EXCERPTED DATA:
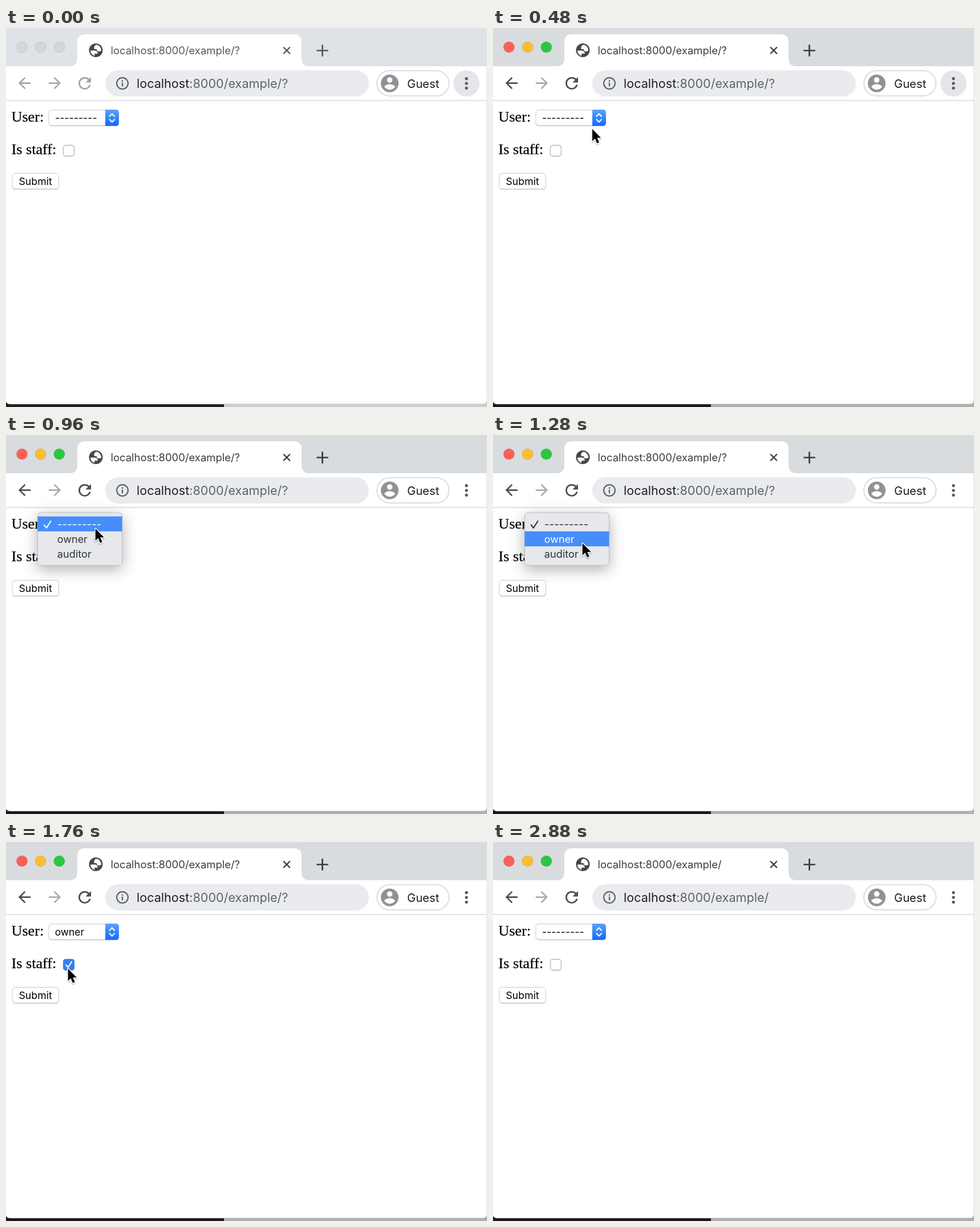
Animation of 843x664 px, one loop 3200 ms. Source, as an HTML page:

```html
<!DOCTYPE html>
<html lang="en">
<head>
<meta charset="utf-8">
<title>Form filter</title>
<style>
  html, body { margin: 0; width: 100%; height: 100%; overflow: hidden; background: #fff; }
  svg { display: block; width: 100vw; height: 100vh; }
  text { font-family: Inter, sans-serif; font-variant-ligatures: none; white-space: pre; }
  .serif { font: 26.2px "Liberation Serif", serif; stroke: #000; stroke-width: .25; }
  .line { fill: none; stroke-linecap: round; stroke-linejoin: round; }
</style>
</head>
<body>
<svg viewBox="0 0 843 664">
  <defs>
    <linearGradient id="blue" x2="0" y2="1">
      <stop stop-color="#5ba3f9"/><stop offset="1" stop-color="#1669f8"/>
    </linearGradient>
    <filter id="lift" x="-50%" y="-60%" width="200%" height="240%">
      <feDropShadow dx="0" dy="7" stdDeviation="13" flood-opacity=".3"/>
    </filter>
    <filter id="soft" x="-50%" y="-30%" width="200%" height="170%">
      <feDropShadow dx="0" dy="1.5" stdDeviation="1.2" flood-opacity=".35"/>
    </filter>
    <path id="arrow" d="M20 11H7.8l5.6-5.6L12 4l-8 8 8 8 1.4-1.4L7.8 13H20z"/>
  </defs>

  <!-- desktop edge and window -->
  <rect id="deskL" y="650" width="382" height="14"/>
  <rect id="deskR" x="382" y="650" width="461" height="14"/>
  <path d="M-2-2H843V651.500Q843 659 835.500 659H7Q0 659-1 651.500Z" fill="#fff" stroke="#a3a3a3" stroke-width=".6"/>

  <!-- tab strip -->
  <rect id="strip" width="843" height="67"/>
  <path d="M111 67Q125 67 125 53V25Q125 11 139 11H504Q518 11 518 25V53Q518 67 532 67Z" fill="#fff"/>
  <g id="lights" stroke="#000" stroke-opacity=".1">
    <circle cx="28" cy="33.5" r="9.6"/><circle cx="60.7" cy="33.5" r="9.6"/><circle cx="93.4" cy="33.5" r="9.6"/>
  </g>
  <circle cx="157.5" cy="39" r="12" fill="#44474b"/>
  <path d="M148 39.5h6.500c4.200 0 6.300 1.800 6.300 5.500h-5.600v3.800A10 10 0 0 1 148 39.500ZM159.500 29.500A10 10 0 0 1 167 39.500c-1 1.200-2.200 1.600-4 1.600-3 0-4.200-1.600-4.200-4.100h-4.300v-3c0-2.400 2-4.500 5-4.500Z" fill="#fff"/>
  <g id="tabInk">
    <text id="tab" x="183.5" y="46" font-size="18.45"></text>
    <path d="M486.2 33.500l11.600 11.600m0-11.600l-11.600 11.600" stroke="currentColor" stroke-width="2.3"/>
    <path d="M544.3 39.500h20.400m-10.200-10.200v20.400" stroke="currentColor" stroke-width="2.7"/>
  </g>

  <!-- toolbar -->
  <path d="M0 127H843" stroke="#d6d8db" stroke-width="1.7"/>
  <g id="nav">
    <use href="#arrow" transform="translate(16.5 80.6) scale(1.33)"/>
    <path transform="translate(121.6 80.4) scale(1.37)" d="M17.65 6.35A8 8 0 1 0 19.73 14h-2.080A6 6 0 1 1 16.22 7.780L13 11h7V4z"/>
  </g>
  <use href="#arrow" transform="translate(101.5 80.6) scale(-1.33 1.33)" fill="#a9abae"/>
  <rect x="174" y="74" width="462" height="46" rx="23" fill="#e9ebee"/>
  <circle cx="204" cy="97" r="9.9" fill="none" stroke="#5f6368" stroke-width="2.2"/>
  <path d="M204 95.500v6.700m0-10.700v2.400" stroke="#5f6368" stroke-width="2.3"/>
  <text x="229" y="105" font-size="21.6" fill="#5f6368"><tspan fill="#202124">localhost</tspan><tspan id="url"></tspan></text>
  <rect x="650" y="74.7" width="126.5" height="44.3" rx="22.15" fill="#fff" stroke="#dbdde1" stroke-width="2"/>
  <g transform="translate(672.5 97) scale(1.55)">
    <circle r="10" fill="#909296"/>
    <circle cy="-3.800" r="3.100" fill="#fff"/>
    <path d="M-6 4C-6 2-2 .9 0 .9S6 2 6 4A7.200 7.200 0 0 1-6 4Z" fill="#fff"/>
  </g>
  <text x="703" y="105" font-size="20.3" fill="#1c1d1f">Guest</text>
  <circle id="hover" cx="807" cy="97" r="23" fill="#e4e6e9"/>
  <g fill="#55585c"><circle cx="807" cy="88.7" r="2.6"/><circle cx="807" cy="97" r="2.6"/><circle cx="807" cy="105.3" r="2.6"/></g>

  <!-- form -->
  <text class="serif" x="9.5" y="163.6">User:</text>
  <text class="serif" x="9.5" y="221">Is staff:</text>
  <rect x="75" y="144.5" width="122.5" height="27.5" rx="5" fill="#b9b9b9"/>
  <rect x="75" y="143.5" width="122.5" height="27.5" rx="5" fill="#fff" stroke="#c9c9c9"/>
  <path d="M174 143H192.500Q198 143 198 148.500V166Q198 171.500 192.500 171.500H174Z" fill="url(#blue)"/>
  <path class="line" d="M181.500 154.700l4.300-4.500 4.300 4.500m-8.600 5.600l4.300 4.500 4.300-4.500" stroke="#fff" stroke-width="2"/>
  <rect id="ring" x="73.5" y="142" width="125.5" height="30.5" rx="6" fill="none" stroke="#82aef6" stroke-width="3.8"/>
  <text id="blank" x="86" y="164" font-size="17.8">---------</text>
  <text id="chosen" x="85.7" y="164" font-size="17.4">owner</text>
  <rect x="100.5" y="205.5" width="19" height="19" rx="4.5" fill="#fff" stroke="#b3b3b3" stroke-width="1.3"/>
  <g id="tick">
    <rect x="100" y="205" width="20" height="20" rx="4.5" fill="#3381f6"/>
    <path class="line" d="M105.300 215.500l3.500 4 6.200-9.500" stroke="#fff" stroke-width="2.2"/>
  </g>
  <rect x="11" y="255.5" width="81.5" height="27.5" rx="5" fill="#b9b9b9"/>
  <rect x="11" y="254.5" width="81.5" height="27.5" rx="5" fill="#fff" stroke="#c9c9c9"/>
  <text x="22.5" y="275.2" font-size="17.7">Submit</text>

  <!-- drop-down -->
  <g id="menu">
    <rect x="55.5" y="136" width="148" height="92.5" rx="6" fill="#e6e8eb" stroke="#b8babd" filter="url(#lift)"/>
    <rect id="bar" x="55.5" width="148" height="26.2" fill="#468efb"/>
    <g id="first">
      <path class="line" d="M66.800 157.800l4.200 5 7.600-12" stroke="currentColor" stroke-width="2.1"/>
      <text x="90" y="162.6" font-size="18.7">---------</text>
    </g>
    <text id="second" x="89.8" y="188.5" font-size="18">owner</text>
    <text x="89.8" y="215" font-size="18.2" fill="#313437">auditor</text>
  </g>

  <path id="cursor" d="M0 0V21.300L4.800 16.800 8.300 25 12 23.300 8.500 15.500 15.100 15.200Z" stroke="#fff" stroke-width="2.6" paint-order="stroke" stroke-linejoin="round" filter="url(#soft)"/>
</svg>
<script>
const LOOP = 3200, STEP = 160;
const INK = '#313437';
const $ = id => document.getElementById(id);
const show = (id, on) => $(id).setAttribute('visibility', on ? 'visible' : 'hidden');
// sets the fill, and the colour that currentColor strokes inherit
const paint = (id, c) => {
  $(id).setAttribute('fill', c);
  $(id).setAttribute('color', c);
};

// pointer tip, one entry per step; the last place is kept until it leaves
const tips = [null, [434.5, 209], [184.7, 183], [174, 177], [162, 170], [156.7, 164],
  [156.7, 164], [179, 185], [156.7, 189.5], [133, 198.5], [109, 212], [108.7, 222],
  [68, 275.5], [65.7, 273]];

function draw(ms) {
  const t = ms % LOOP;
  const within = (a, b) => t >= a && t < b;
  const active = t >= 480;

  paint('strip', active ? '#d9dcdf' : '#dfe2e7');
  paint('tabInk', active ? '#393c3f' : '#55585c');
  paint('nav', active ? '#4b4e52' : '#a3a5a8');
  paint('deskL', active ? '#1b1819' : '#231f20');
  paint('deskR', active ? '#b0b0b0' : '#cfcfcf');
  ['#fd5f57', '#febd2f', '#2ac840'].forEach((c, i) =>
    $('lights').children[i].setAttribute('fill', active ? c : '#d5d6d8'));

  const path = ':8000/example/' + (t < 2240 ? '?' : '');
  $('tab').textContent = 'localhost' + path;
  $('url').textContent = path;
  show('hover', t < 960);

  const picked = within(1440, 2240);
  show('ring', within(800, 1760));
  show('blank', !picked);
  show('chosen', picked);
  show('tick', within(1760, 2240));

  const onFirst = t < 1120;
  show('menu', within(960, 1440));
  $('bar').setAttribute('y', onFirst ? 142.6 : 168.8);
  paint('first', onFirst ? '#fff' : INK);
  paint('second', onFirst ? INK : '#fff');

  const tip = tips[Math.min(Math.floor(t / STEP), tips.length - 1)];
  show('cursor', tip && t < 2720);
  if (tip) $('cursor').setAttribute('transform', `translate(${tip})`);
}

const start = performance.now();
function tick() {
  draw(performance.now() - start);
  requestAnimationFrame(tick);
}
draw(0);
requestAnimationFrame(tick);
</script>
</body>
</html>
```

==

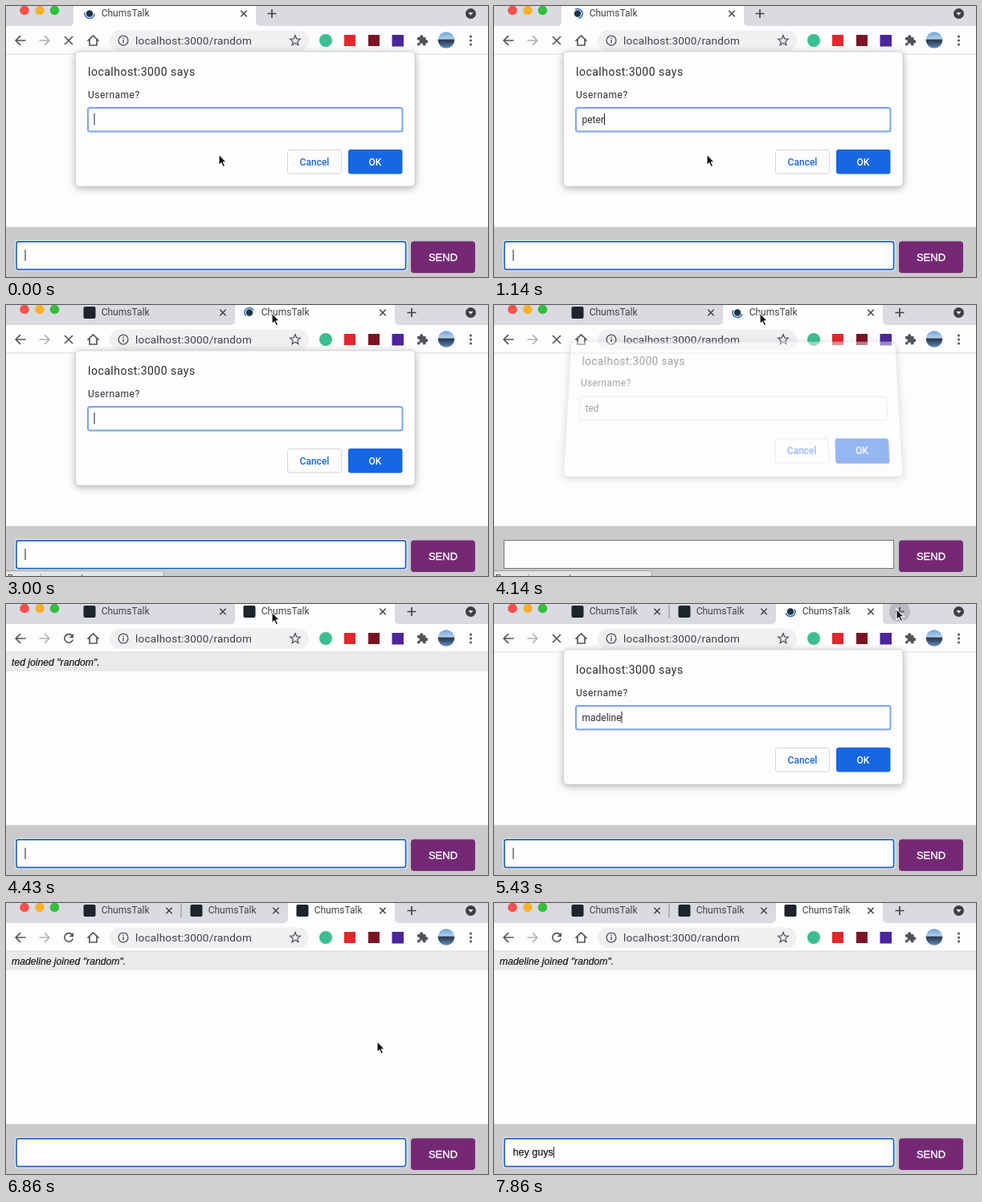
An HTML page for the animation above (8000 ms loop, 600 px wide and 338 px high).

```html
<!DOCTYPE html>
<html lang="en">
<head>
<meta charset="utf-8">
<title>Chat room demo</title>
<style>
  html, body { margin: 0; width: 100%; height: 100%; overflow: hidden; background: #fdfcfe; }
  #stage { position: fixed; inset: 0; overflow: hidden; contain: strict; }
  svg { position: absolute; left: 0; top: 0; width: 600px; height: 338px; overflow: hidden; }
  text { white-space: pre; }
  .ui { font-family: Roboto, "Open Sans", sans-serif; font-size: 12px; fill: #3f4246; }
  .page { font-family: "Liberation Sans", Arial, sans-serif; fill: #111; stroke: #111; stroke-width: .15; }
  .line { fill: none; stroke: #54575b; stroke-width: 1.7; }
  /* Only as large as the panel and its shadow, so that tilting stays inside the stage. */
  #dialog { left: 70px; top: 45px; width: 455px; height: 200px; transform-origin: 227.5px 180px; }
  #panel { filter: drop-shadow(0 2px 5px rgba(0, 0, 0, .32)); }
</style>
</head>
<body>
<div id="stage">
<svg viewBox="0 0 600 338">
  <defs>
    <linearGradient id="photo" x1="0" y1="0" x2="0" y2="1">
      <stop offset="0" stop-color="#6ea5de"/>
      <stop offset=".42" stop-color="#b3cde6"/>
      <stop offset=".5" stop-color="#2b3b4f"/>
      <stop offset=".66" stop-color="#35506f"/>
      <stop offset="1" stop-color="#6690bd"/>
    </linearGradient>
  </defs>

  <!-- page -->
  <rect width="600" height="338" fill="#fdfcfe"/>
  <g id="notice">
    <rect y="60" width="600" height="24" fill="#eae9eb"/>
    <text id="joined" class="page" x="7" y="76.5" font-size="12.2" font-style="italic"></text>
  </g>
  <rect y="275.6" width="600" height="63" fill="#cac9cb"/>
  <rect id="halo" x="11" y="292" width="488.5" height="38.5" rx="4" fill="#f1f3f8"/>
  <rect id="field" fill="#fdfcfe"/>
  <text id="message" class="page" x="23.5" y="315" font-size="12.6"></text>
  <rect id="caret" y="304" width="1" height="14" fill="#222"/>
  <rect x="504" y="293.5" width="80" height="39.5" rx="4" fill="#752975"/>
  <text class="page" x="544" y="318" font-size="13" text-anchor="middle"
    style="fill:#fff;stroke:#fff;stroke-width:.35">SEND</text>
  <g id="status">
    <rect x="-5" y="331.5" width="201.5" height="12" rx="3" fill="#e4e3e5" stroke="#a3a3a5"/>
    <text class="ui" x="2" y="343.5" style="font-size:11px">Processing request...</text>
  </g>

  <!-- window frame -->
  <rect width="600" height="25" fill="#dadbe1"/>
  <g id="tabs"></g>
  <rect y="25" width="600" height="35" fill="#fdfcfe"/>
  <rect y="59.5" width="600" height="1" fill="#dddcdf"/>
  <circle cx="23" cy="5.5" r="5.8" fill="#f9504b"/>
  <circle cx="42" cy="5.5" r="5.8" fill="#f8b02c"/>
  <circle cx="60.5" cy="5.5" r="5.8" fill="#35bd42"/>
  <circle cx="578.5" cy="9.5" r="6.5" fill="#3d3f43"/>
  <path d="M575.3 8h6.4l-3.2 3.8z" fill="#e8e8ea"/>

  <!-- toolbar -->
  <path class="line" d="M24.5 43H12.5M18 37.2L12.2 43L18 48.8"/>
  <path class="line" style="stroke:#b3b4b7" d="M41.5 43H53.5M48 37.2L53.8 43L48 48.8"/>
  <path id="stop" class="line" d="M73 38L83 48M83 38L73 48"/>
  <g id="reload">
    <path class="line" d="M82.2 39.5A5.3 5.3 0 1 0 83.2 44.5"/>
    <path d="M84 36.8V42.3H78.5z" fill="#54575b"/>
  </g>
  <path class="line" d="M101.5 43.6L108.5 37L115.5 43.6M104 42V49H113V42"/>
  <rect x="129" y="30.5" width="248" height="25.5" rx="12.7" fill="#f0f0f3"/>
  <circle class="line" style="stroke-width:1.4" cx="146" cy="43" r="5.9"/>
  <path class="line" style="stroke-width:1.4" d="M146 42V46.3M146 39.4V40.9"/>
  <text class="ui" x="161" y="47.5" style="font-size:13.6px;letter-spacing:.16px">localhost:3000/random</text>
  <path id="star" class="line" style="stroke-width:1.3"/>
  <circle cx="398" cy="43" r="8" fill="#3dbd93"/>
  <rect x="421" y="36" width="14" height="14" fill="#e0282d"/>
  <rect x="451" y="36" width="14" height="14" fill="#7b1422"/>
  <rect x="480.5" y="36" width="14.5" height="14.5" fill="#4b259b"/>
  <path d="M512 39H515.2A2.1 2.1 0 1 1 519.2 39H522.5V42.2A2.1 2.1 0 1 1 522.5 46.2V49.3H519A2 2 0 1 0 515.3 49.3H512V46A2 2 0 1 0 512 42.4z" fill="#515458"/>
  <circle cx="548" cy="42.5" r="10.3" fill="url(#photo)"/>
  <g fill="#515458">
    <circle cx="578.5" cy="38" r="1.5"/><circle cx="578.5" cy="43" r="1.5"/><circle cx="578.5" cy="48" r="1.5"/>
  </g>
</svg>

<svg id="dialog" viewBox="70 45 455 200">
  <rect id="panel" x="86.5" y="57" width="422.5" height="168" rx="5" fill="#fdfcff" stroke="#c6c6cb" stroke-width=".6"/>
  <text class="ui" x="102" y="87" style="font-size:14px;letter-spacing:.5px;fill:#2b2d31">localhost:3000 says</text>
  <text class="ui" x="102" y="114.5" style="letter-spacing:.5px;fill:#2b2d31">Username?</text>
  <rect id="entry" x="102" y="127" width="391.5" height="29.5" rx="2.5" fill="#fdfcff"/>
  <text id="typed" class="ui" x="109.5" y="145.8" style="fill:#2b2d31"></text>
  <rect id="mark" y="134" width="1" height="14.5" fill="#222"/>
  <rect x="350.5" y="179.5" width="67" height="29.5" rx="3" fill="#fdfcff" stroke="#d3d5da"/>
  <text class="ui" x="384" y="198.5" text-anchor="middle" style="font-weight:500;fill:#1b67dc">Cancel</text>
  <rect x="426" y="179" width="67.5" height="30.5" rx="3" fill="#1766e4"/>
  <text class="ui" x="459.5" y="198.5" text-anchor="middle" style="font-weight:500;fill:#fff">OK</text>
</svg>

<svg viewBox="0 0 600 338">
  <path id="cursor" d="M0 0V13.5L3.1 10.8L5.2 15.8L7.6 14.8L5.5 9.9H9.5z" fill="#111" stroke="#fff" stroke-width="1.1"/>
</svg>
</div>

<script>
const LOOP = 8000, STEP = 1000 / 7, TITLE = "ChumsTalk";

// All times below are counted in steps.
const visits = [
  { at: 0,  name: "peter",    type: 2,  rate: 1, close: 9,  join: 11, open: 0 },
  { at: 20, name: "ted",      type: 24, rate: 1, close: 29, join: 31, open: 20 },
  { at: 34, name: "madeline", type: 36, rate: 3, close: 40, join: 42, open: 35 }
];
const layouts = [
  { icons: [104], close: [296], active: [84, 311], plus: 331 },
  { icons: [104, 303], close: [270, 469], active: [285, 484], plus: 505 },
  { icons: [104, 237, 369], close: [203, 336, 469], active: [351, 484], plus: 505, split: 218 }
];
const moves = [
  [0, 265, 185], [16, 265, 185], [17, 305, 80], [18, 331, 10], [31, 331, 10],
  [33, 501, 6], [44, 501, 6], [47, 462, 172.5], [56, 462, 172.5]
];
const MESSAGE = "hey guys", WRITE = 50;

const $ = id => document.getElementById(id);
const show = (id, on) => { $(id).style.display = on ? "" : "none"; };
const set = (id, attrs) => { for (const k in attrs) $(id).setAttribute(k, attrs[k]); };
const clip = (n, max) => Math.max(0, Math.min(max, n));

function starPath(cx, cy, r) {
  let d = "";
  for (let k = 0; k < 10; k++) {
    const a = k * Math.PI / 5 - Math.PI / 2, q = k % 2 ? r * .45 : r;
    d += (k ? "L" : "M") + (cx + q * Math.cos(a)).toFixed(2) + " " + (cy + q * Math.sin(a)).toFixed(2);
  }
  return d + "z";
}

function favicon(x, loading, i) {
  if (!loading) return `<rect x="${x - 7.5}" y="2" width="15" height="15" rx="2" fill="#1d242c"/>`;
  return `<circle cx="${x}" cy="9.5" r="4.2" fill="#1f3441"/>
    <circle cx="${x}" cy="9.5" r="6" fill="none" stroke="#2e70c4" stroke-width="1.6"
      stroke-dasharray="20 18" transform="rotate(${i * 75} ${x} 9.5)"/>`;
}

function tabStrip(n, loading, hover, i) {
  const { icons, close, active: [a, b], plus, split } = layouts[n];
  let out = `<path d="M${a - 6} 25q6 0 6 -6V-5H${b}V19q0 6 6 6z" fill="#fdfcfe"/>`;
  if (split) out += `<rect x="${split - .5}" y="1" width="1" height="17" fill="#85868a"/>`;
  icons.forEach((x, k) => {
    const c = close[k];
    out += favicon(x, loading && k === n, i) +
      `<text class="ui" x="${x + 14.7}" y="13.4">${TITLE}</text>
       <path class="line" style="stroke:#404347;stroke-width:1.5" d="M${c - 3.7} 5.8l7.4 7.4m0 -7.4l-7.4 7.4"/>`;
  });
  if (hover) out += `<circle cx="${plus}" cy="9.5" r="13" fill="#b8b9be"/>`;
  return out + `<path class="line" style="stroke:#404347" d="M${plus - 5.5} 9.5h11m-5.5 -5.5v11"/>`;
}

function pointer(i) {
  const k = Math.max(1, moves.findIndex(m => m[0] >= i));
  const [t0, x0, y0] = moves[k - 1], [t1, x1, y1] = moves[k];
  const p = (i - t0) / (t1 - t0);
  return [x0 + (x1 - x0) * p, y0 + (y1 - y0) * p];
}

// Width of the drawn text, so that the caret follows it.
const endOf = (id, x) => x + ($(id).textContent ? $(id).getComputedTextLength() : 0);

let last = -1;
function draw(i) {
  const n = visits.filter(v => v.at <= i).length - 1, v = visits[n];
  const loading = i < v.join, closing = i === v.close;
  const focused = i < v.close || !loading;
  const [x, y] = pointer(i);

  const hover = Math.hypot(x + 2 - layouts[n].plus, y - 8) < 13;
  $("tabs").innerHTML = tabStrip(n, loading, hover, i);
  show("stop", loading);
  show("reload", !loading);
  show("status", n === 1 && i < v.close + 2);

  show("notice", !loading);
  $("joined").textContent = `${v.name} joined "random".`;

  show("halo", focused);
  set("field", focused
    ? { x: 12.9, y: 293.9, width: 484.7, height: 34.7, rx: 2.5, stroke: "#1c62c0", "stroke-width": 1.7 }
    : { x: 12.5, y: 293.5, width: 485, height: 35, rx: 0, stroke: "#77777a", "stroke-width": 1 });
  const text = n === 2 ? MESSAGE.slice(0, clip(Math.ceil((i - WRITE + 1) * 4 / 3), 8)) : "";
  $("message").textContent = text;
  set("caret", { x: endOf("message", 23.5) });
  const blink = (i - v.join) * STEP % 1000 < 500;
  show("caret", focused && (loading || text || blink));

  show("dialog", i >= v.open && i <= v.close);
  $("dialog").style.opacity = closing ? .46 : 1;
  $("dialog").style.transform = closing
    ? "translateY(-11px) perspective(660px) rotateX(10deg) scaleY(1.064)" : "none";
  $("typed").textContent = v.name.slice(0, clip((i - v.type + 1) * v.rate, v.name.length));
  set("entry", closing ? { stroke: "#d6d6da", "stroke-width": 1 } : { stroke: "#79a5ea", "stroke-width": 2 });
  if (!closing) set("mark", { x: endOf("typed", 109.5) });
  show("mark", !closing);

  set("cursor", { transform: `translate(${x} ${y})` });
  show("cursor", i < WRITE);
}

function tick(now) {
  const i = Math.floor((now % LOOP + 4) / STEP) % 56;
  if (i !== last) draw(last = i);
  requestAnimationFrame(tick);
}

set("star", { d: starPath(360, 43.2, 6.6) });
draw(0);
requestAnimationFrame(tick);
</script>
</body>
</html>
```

THE PROBLEM:
Where does the word "textContent" appear in the listing? List each line that holds it.

TASK OUTPUT:
  $('tab').textContent = 'localhost' + path;
  $('url').textContent = path;
const endOf = (id, x) => x + ($(id).textContent ? $(id).getComputedTextLength() : 0);
  $("joined").textContent = `${v.name} joined "random".`;
  $("message").textContent = text;
  $("typed").textContent = v.name.slice(0, clip((i - v.type + 1) * v.rate, v.name.length));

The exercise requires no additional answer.